Q: We are currently refinancing our home, and have already signed the good-faith agreement with the broker.
We were told at the time we should sign soon to lock in the interest rate.
Now they are telling us our interest rate will be slightly higher and they never locked in the rate when we thought they did. Can they do this?
A: I’m a little confused by your letter. Did you lock in the rate or not? If you gave the mortgage company the go ahead to lock in the rate and the mortgage company never locked it in for you, then you may have a valid complaint against the mortgage company.
If, however, you never gave them the authorization to officially lock in the rate on a specific day, then you get whatever the rate is on the day the loan was locked.
Still, it sounds to me like you’re getting the “bait and switch.” Your lender promised you a particular rate if you signed on a particular day. You signed, but didn’t get the rate. That’s baiting you with the promise of a better rate, but switching the rate on your when the lender perceives it’s too late for you to shop around to find another deal.
Another possibility is that the lender has been gambling with your interest rate (and you lost). Instead of locking in the rate, the lender is betting that rates will go down further. So, the lender waits. If the rate drops, the lender pockets more profit from the end lender who will ultimately buy your loan because it will be an “above market” rate. But if the interest rate goes up on your loan, the lender would be stuck paying out of pocket to make good on the rate.
Unless the lender can figure out a way to make you accept a higher rate.
Interest rates have gone down in the past few weeks, and at press time the official 30-year interest rate was below 6 percent.
You should also consider filing a complaint with the Attorney General’s office and the state office that regulates mortgage lenders in your state. If you copy the loan officer as well as the president of the company on your letter to these regulatory bodies, you may find that he "suddenly" has changed his tune.
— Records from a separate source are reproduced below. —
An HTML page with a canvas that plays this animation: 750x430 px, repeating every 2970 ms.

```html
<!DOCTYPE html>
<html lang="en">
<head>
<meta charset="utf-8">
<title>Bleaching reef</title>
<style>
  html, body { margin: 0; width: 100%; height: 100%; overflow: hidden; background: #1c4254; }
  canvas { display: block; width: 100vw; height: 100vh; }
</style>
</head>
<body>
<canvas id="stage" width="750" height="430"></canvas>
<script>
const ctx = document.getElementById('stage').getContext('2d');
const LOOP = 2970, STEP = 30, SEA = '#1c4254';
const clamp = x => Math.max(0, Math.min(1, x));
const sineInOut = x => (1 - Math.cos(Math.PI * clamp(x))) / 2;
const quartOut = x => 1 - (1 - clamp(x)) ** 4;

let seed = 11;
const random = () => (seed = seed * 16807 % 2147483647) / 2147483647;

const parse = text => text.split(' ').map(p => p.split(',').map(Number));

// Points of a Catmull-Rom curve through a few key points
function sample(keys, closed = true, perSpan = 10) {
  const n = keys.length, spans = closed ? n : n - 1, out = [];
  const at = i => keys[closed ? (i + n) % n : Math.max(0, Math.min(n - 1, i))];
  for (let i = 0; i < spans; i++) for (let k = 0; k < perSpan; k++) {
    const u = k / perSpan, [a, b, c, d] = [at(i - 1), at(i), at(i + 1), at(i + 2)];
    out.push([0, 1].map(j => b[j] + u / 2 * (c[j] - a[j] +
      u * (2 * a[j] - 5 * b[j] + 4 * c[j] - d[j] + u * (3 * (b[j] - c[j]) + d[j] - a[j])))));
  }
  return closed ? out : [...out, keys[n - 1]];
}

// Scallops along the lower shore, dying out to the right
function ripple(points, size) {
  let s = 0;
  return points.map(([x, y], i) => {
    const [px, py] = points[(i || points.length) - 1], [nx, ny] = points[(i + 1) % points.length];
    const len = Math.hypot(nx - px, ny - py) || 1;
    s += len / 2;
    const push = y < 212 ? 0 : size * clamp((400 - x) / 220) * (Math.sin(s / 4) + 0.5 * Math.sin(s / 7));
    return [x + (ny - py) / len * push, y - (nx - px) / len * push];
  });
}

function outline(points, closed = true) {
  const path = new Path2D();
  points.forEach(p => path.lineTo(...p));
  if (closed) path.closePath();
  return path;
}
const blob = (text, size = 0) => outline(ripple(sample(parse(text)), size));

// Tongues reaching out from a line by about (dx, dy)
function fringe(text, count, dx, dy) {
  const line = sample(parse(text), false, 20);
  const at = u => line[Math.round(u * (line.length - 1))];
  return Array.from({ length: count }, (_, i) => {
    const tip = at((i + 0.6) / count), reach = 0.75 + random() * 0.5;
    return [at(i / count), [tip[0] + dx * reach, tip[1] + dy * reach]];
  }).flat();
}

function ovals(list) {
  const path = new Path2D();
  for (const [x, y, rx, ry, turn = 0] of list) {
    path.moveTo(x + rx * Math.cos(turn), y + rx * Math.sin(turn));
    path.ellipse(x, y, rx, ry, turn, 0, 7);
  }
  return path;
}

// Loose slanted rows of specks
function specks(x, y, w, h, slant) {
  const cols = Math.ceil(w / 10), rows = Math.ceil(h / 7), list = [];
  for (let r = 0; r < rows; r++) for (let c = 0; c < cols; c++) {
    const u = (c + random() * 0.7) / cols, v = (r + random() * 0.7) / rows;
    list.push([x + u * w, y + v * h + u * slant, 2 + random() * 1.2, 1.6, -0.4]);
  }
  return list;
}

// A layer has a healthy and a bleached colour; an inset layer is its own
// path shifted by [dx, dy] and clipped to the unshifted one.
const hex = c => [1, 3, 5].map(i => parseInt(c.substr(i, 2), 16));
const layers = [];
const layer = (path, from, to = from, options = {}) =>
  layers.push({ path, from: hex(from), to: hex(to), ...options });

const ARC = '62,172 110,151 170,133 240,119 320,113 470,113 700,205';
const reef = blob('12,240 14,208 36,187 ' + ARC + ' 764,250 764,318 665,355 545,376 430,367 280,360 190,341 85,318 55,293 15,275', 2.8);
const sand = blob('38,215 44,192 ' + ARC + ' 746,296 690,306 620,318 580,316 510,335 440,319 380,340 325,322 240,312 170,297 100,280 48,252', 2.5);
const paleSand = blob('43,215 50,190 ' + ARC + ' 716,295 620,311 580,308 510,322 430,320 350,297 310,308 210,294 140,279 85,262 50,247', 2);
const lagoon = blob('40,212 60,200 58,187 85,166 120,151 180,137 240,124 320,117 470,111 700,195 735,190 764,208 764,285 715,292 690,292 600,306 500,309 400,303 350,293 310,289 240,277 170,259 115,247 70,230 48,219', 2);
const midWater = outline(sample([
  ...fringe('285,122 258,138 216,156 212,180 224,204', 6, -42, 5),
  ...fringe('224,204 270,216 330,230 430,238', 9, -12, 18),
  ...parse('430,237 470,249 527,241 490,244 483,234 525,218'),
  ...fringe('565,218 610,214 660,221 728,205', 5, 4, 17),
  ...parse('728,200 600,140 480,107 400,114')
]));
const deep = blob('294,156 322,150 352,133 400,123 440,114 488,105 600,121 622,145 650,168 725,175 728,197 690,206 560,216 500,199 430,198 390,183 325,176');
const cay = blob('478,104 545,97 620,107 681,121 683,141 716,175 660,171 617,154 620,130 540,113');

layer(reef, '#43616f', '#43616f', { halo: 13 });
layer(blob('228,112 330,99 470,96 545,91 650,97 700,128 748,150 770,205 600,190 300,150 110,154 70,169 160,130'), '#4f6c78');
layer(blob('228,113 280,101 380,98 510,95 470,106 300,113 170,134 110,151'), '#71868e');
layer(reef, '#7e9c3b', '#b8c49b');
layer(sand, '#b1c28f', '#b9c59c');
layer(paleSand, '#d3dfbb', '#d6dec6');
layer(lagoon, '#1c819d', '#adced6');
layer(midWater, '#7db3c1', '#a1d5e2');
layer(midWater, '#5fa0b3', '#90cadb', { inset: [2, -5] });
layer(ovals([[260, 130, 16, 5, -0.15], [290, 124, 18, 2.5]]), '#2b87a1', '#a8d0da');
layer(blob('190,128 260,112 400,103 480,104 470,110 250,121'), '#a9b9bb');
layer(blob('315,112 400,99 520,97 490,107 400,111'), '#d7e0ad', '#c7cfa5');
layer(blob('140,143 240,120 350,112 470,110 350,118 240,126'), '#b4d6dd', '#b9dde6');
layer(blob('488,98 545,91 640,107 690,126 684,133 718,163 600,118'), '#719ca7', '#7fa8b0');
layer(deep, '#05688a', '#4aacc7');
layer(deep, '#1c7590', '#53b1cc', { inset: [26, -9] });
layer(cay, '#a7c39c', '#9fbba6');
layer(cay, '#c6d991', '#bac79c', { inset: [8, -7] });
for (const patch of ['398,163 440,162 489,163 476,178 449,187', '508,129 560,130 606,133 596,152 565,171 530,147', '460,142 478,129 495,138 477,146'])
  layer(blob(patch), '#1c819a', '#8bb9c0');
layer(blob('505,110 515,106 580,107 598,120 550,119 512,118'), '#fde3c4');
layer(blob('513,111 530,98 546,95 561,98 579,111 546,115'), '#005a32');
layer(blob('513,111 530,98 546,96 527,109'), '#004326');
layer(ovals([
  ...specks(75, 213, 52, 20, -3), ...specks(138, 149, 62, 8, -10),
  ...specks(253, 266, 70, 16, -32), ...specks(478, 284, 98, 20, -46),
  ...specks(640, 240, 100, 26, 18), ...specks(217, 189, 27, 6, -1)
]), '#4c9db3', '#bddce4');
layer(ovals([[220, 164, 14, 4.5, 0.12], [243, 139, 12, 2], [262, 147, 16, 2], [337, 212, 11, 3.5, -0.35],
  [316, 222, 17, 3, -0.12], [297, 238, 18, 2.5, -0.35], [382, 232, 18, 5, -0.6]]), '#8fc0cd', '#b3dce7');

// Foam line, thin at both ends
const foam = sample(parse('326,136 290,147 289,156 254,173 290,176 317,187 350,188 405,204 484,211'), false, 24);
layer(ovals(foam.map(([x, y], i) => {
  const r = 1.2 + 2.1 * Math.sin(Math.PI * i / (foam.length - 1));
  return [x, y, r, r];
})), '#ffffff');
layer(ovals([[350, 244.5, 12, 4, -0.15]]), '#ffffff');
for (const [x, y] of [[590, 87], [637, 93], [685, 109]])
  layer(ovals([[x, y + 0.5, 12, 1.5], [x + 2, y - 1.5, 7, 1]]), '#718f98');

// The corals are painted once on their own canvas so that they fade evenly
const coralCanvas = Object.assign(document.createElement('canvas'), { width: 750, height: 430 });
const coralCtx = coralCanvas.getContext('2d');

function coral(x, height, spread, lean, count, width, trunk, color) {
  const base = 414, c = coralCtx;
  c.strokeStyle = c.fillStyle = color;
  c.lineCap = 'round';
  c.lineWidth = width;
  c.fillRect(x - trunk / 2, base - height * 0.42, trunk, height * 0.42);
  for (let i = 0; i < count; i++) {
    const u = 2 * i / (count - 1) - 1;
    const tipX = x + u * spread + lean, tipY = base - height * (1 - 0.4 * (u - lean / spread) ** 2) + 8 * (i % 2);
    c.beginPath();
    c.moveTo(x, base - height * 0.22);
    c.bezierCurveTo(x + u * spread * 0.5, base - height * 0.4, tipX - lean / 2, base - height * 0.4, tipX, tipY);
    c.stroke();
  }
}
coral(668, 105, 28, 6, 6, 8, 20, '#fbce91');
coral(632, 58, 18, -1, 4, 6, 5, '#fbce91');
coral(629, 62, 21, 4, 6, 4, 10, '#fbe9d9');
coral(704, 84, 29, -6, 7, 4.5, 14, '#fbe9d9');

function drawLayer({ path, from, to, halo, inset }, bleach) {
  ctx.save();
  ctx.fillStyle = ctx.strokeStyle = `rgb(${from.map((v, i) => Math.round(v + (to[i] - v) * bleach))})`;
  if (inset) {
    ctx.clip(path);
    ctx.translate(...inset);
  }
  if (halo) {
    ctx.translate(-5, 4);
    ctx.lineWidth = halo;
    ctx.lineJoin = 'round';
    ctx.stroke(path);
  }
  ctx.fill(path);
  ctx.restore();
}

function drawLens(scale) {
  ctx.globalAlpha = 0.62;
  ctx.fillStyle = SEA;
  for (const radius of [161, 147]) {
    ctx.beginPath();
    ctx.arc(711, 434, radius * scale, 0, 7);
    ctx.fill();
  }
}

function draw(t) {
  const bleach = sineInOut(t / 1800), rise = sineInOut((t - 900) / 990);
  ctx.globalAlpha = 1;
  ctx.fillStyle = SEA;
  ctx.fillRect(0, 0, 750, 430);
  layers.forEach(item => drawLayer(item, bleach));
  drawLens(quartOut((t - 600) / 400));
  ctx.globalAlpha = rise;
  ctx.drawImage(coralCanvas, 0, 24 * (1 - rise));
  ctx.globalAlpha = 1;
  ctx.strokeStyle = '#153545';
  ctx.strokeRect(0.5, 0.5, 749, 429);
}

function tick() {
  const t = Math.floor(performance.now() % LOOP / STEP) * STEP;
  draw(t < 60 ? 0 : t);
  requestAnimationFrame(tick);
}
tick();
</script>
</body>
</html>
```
But I would be wary about doing business with a shoddy lender that says one thing and delivers another. If I were you, I’d ask for the return of any cash that you paid upfront (hopefully it wasn’t much), and start shopping around for another lender. Check out current rates that are being offered by other lenders in your area at www.bankrate.com.